### Task description
Using the data below, gather each line that includes the word "fillStyle".

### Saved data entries
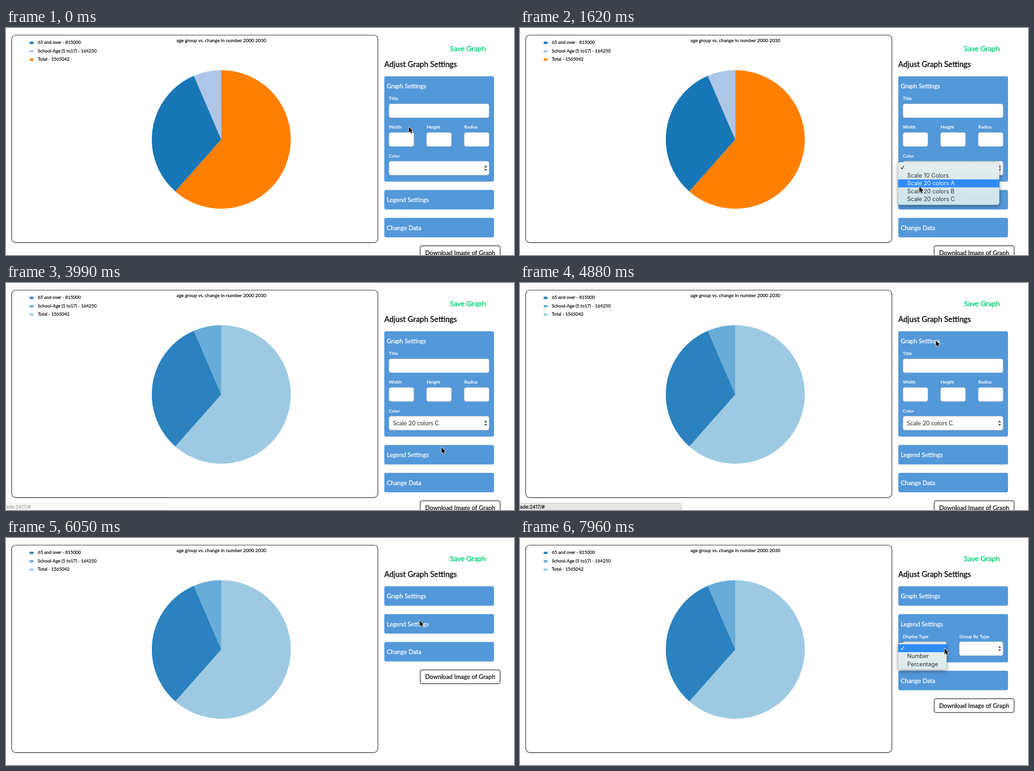
Recreate the animation shown at these times as an HTML page with a canvas. Size 1118 by 501 pixels, loop 8 s.

```html
<!DOCTYPE html>
<html lang="en">
<head>
<meta charset="utf-8">
<title>Graph settings</title>
<style>
html, body { margin: 0; width: 100%; height: 100%; overflow: hidden; background: #fff; }
canvas { display: block; width: 1118px; height: 501px; }
</style>
</head>
<body>
<canvas id="stage"></canvas>
<script>
const W = 1118, H = 501, LOOP = 8000, TICK = 147.4;
const canvas = document.getElementById('stage');
const ctx = canvas.getContext('2d');
const dpr = window.devicePixelRatio || 1;
canvas.width = W * dpr;
canvas.height = H * dpr;

const UI = 'Lato, "Open Sans", sans-serif';
const SYSTEM = 'Inter, Roboto, sans-serif';
const BLUE = '#5398d9';
const HEAD = 43, GAP = 18.5, PANEL_TOP = 106.6;

const DATA = [
  ['65 and over', 815000],
  ['School-Age (5 to17)', 164250],
  ['Total', 1565042]
];
const TOTAL = DATA.reduce((sum, d) => sum + d[1], 0);
const COLORS_A = ['#1776b6', '#aec6e8', '#ff8000'];
const COLORS_C = ['#2b82bf', '#68acd9', '#9dcae2'];
const SCALES = ['', 'Scale 10 Colors', 'Scale 20 colors A', 'Scale 20 colors B', 'Scale 20 colors C'];

// Keyframes: [tick, values...]
const POINTER = [
  [0, 886.5, 218], [3, 871, 316], [6, 871, 316], [11, 879, 350], [12, 879, 357],
  [15, 878.5, 372], [16, 878.5, 372], [17, 878.5, 373.5], [23, 878.5, 373.5],
  [27, 958.5, 363], [32, 915, 127], [35, 915, 126], [36, 927, 143], [37, 927, 146],
  [42, 906, 191], [43, 906, 191], [45, 911.5, 212], [51, 934, 243.5], [54, 934.5, 244]
];
const STATUS = [
  [23, 0], [24, 1], [26, 1], [27, .28], [28, 0], [32, 0], [33, 1], [37, 1], [39, 0],
  [41, 0], [42, 1], [50, 1], [54, 0]
];

function track(keys, k) {
  let i = 0;
  while (i < keys.length - 1 && keys[i + 1][0] <= k) i++;
  const a = keys[i], b = keys[i + 1];
  if (!b || k <= a[0]) return a.slice(1);
  const p = (k - a[0]) / (b[0] - a[0]);
  return a.slice(1).map((v, n) => v + (b[n + 1] - v) * p);
}

// cubic-bezier(.25, .1, .25, 1)
function ease(x) {
  if (x <= 0) return 0;
  if (x >= 1) return 1;
  const curve = (a, b, s) => 3 * a * s * (1 - s) ** 2 + 3 * b * s * s * (1 - s) + s ** 3;
  let lo = 0, hi = 1;
  for (let i = 0; i < 20; i++) {
    const mid = (lo + hi) / 2;
    if (curve(.25, .25, mid) < x) lo = mid; else hi = mid;
  }
  return curve(.1, 1, lo);
}

// A thin outline of the given thickness thickens the regular face.
function text(str, x, y, size, color, { weight = 400, family = UI, align = 'left', bolder = .3 } = {}) {
  ctx.font = `${weight} ${size}px ${family}`;
  ctx.textAlign = align;
  ctx.fillStyle = ctx.strokeStyle = color;
  ctx.lineJoin = 'round';
  ctx.lineWidth = bolder;
  ctx.fillText(str, x, y);
  if (bolder) ctx.strokeText(str, x, y);
}

function box(x, y, w, h, r, fill, stroke, line = 1) {
  ctx.beginPath();
  ctx.roundRect(x, y, w, h, r);
  if (fill) { ctx.fillStyle = fill; ctx.fill(); }
  if (stroke) { ctx.strokeStyle = stroke; ctx.lineWidth = line; ctx.stroke(); }
}

function poly(points, fill) {
  ctx.beginPath();
  points.forEach(([x, y]) => ctx.lineTo(x, y));
  ctx.closePath();
  ctx.fillStyle = fill;
  ctx.fill();
}

function drawGraph(colors) {
  box(12.5, 15.8, 806, 457.8, 9, '#fff', '#111', 1.1);
  text('age group vs. change in number 2000 2030', 474, 30.5, 10.4, '#111', { align: 'center' });
  DATA.forEach(([name, value], i) => {
    const y = 35 + i * 18.5;
    ctx.fillStyle = colors[i];
    ctx.fillRect(52, y - 4.7, 8.5, 5);
    text(`${name} - ${value}`, 70, y, 9.9, '#111');
  });
  let start = -Math.PI / 2;
  [2, 0, 1].forEach(i => {
    const end = start + DATA[i][1] / TOTAL * Math.PI * 2;
    ctx.beginPath();
    ctx.moveTo(473.8, 246);
    ctx.arc(473.8, 246, 153, start, end);
    ctx.closePath();
    ctx.fillStyle = colors[i];
    ctx.fill();
    start = end;
  });
}

function field(x, y, w) {
  box(x, y, w, 30.5, 4, '#fff', '#c4c9ce');
}

function select(x, y, w, value = '') {
  field(x, y, w);
  const ax = x + w - 7.3, ay = y + 15.2;
  for (const dir of [-1, 1]) {
    poly([[ax - 3, ay + dir * 1.6], [ax + 3, ay + dir * 1.6], [ax, ay + dir * 6.2]], '#4c4c4c');
  }
  if (value) text(value, x + 8.5, y + 20, 13.5, '#555');
}

function label(str, x, y) {
  text(str, x, y, 10, '#fff', { weight: 700, bolder: 0 });
}

// Draws a panel clipped to its height; returns the top of the next one.
function panel(title, y, extra, content) {
  const h = HEAD + extra;
  ctx.save();
  box(832.5, y, 241.5, h, 4, BLUE);
  ctx.clip();
  text(title, 838, y + 26.5, 13.4, '#fff');
  if (extra > 0) content(y);
  ctx.restore();
  return y + h + GAP;
}

function graphFields(choice) {
  return y => {
    label('Title', 842.5, y + 52.5);
    field(843, y + 60.8, 220);
    ['Width', 'Height', 'Radius'].forEach((name, i) => {
      label(name, 842.5 + i * 83, y + 115.8);
      field(843 + i * 82.8, y + 124.2, 54.5);
    });
    label('Color', 842.5, y + 179.2);
    select(843, y + 187.5, 220, choice);
  };
}

function legendFields(y) {
  label('Display Type', 842.5, y + 52.5);
  select(843, y + 60.8, 95.5);
  label('Group By Type', 967, y + 52.5);
  select(967, y + 60.8, 96);
}

function drawSidebar(graphOpen, legendOpen, choice) {
  text('Save Graph', 977, 50.8, 15.8, '#00d478', { bolder: .5 });
  text('Adjust Graph Settings', 832.5, 85.5, 16.8, '#111', { bolder: .5 });
  let y = panel('Graph Settings', PANEL_TOP, 189.5 * graphOpen, graphFields(choice));
  y = panel('Legend Settings', y, 63.5 * legendOpen, legendFields);
  y = panel('Change Data', y, 0);
  box(911.5, y, 176, 30.5, 4, '#fff', '#111', 1.2);
  text('Download Image of Graph', 999.5, y + 20.3, 13.4, '#111', { align: 'center' });
}

function drawMenu(y, w, items, active, alpha = 1) {
  const x = 832, row = 17.5, h = items.length * row + 7;
  const tint = ctx.createLinearGradient(0, y, 0, y + h);
  tint.addColorStop(0, '#e7efec');
  tint.addColorStop(1, items.length > 3 ? '#cbe4ec' : '#dcebec');
  ctx.save();
  ctx.globalAlpha = alpha;
  ctx.shadowColor = 'rgba(0,0,0,.4)';
  ctx.shadowBlur = 10 * dpr;
  ctx.shadowOffsetY = 3 * dpr;
  box(x, y, w, h, 5, tint);
  ctx.shadowColor = 'transparent';
  box(x, y, w, h, 5, null, 'rgba(90,110,120,.35)', .7);
  items.forEach((item, i) => {
    const top = y + 3.2 + i * row;
    const color = i === active ? '#fff' : '#2c3336';
    if (i === active) {
      ctx.fillStyle = '#2f8bfb';
      ctx.fillRect(x, top, w, row);
    }
    text(item, x + 20, top + 13.2, 12.6, color, { family: SYSTEM, bolder: 0 });
    if (i === 0) {
      ctx.beginPath();
      ctx.moveTo(x + 6.5, top + 9);
      ctx.lineTo(x + 8.8, top + 12);
      ctx.lineTo(x + 13, top + 4.5);
      ctx.strokeStyle = color;
      ctx.lineWidth = 1.5;
      ctx.stroke();
    }
  });
  ctx.restore();
}

function drawStatus(alpha) {
  if (alpha <= 0) return;
  ctx.save();
  ctx.globalAlpha = alpha;
  box(-5, 486.3, 359.5, 20, 3, '#e8e8e8', '#b4b4b4');
  text('ade:2417/#', 0, 497.5, 10.4, '#111', { family: SYSTEM });
  ctx.restore();
}

function drawPointer([x, y]) {
  const arrow = [[0, 0], [0, 14.4], [3.3, 11.4], [5.5, 16.4], [7.9, 15.4], [5.8, 10.5], [10.2, 10.3]];
  ctx.save();
  ctx.translate(x, y);
  ctx.scale(.88, .88);
  ctx.shadowColor = 'rgba(0,0,0,.3)';
  ctx.shadowBlur = 2 * dpr;
  ctx.shadowOffsetY = dpr;
  poly(arrow, '#000');
  ctx.shadowColor = 'transparent';
  ctx.strokeStyle = '#fff';
  ctx.lineWidth = 2;
  ctx.stroke();
  poly(arrow, '#000');
  ctx.restore();
}

function highlight(k) {
  return k < 7 ? 0 : k < 9 ? 1 : k < 12 ? 2 : k < 14 ? 3 : 4;
}

function draw(time) {
  const k = Math.floor((time + 8) / TICK), t = k * TICK;
  const chosen = k >= 22;
  ctx.setTransform(dpr, 0, 0, dpr, 0, 0);
  ctx.fillStyle = '#fff';
  ctx.fillRect(0, 0, W, H);
  drawGraph(chosen ? COLORS_C : COLORS_A);
  drawSidebar(1 - ease((t - 5089) / 350), ease((t - 6363) / 350), chosen ? SCALES[4] : '');
  if (k >= 5 && k < 21) drawMenu(296, 223, SCALES, highlight(k), k === 20 ? .5 : 1);
  if (k >= 53) drawMenu(231.3, 107, ['', 'Number', 'Percentage'], 0);
  drawStatus(track(STATUS, k)[0]);
  drawPointer(track(POINTER, k));
}

function loop() {
  draw(performance.now() % LOOP);
  requestAnimationFrame(loop);
}
loop();
</script>
</body>
</html>
```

### Output for this task
  ctx.fillStyle = ctx.strokeStyle = color;
  if (fill) { ctx.fillStyle = fill; ctx.fill(); }
  ctx.fillStyle = fill;
    ctx.fillStyle = colors[i];
    ctx.fillStyle = colors[i];
      ctx.fillStyle = '#2f8bfb';
  ctx.fillStyle = '#fff';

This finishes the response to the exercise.